Combatting IUU in Asia

One in four fish is caught and traded illegally, negatively impacting fish stocks and ecosystems, coastal communities, consumers and seafood industry.


East Asian countries can play a significant role in the global effort to combat IUU fishing.

Globally, illegal and unreported fishing accounts for annual economic losses of $10 to 23.5 billion, representing between 11 and 26 million tonnes of seafood. As much as 30 percent of global catch may be unreported. In addition to economic losses, IUU fishing undermines sustainable fisheries management and governance, depleting fish stocks and negatively impacting ecosystems, threatens the livelihoods and food security of coastal communities, and creates unfair competition for legal fisheries and industry.

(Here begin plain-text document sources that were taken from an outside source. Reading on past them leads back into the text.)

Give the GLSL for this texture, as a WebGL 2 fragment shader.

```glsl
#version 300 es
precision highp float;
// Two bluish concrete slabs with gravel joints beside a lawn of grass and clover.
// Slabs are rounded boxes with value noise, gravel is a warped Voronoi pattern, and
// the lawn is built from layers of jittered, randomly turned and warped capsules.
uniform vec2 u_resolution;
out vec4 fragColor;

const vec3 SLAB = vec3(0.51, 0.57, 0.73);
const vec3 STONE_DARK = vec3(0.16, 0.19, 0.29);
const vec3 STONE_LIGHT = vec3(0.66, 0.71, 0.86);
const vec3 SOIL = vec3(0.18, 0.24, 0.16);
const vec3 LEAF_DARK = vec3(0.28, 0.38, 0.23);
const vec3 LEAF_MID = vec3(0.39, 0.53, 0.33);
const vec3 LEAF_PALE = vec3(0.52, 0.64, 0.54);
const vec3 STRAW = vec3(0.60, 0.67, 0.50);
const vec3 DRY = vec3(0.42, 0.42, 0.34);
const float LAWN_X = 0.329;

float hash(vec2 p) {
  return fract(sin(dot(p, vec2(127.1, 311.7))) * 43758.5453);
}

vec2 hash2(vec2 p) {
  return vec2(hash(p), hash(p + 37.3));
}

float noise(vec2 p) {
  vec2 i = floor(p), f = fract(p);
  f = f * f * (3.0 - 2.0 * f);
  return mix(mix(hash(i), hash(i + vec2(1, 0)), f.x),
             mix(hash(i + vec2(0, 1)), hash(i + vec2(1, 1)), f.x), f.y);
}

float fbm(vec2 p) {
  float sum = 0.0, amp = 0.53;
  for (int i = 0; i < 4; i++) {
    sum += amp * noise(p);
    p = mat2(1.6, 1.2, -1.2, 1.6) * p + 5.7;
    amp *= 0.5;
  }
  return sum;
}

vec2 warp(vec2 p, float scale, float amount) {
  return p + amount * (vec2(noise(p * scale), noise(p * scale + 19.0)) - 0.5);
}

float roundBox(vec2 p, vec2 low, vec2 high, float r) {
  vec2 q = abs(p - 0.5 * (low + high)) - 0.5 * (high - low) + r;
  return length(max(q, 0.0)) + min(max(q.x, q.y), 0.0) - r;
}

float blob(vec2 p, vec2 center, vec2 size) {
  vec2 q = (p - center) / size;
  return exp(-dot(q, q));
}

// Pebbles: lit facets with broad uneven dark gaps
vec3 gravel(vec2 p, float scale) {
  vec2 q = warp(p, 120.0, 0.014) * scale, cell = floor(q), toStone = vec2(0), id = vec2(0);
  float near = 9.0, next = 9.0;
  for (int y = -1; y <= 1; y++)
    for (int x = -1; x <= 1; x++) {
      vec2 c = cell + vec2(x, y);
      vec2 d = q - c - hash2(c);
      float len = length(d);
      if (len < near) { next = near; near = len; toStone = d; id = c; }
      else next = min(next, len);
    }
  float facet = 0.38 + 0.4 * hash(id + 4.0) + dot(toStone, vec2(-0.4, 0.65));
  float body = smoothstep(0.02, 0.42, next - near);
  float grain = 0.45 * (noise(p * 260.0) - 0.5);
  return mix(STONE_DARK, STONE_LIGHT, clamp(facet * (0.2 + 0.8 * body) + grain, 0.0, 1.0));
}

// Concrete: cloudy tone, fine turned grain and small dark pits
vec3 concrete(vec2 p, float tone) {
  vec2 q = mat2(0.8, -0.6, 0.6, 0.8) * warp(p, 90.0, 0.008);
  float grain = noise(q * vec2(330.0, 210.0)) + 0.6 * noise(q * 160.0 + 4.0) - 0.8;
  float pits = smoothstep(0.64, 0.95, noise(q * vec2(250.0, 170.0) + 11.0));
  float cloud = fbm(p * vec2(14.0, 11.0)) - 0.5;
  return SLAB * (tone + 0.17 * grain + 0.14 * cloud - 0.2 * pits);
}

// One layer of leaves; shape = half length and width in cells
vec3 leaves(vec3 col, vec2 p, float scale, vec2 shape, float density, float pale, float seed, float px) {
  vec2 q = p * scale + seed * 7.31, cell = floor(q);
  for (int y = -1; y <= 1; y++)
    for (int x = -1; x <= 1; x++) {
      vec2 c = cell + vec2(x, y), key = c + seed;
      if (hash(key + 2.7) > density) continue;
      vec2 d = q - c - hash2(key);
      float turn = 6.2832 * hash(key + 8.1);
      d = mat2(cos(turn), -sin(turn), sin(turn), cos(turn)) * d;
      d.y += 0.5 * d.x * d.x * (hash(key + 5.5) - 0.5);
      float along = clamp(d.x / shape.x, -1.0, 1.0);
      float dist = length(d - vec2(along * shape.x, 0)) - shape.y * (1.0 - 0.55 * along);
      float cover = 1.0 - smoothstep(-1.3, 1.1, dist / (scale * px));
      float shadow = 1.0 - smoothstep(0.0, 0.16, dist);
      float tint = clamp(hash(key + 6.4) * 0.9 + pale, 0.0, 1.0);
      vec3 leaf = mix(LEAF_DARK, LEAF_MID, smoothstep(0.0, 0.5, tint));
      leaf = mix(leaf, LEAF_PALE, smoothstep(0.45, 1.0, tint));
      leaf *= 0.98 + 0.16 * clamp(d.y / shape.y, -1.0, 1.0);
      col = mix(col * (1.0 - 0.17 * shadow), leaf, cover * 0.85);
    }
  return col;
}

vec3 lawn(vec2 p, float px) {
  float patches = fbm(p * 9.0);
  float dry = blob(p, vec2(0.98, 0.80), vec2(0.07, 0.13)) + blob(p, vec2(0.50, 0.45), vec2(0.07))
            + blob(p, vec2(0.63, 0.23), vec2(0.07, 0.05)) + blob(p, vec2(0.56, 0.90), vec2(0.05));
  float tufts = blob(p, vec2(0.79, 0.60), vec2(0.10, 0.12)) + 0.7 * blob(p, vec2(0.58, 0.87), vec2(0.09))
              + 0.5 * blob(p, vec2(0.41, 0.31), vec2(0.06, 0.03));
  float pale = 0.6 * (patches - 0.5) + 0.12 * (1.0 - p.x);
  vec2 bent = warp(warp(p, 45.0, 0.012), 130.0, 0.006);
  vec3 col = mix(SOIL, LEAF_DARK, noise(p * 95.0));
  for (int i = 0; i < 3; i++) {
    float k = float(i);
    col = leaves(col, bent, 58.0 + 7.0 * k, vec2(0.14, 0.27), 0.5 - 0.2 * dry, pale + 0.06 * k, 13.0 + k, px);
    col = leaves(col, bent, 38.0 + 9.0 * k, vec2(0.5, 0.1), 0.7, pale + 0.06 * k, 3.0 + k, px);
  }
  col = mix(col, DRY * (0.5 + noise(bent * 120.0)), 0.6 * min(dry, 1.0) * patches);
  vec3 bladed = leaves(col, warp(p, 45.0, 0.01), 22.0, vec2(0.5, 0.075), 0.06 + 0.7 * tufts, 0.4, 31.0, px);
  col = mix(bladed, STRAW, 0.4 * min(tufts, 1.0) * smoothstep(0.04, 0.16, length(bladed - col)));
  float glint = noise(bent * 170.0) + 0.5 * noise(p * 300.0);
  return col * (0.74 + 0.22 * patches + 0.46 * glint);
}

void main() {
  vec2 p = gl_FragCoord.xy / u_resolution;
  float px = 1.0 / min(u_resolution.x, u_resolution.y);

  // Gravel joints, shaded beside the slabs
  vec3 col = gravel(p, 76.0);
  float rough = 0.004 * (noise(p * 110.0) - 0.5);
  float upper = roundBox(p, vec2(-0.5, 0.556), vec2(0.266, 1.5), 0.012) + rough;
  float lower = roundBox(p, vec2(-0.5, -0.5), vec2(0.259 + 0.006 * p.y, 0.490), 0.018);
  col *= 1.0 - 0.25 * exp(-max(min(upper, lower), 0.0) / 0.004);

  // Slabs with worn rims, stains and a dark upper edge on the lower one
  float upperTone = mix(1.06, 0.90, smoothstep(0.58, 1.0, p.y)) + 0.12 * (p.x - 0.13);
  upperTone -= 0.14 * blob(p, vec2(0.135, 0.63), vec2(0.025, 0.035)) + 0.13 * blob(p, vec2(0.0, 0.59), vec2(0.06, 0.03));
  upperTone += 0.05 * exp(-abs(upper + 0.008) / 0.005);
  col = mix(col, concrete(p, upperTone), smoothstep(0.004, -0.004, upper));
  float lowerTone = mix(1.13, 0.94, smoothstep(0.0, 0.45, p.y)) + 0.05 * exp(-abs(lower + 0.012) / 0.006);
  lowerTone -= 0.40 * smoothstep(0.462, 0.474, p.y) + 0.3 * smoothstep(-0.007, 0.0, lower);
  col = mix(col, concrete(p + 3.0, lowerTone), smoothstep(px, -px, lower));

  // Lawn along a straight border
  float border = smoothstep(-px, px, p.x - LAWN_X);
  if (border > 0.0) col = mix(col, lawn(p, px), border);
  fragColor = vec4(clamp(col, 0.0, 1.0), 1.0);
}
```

Together, China, Japan, and Russia represent nearly 25% of global fish landings and, as a whole, Asia accounts for more than 50% of global fish landings.

East Asian countries like Japan, China, Korea, and Russia’s Far East play a major role in the global seafood sector as producers, traders, and consumers. Unfortunately, loopholes and gaps exist within dominant Asian supply chains, creating risk and enabling IUU product to enter regional Asian and global marketplaces, affecting both legal industry players as well as consumers alike.

We’re building momentum to combat IUU fishing in Asia, at the source, by engaging fisheries, supply chain partners, and policy makers across Northeast Asia. We’re on the water working with fishermen to close loopholes where illegal product might enter seafood supply chains; we’re building support for legal and traceable fisheries through market-based incentives; and we’re bolstering industry champions who embody best practices.

Stories from the Field: IUU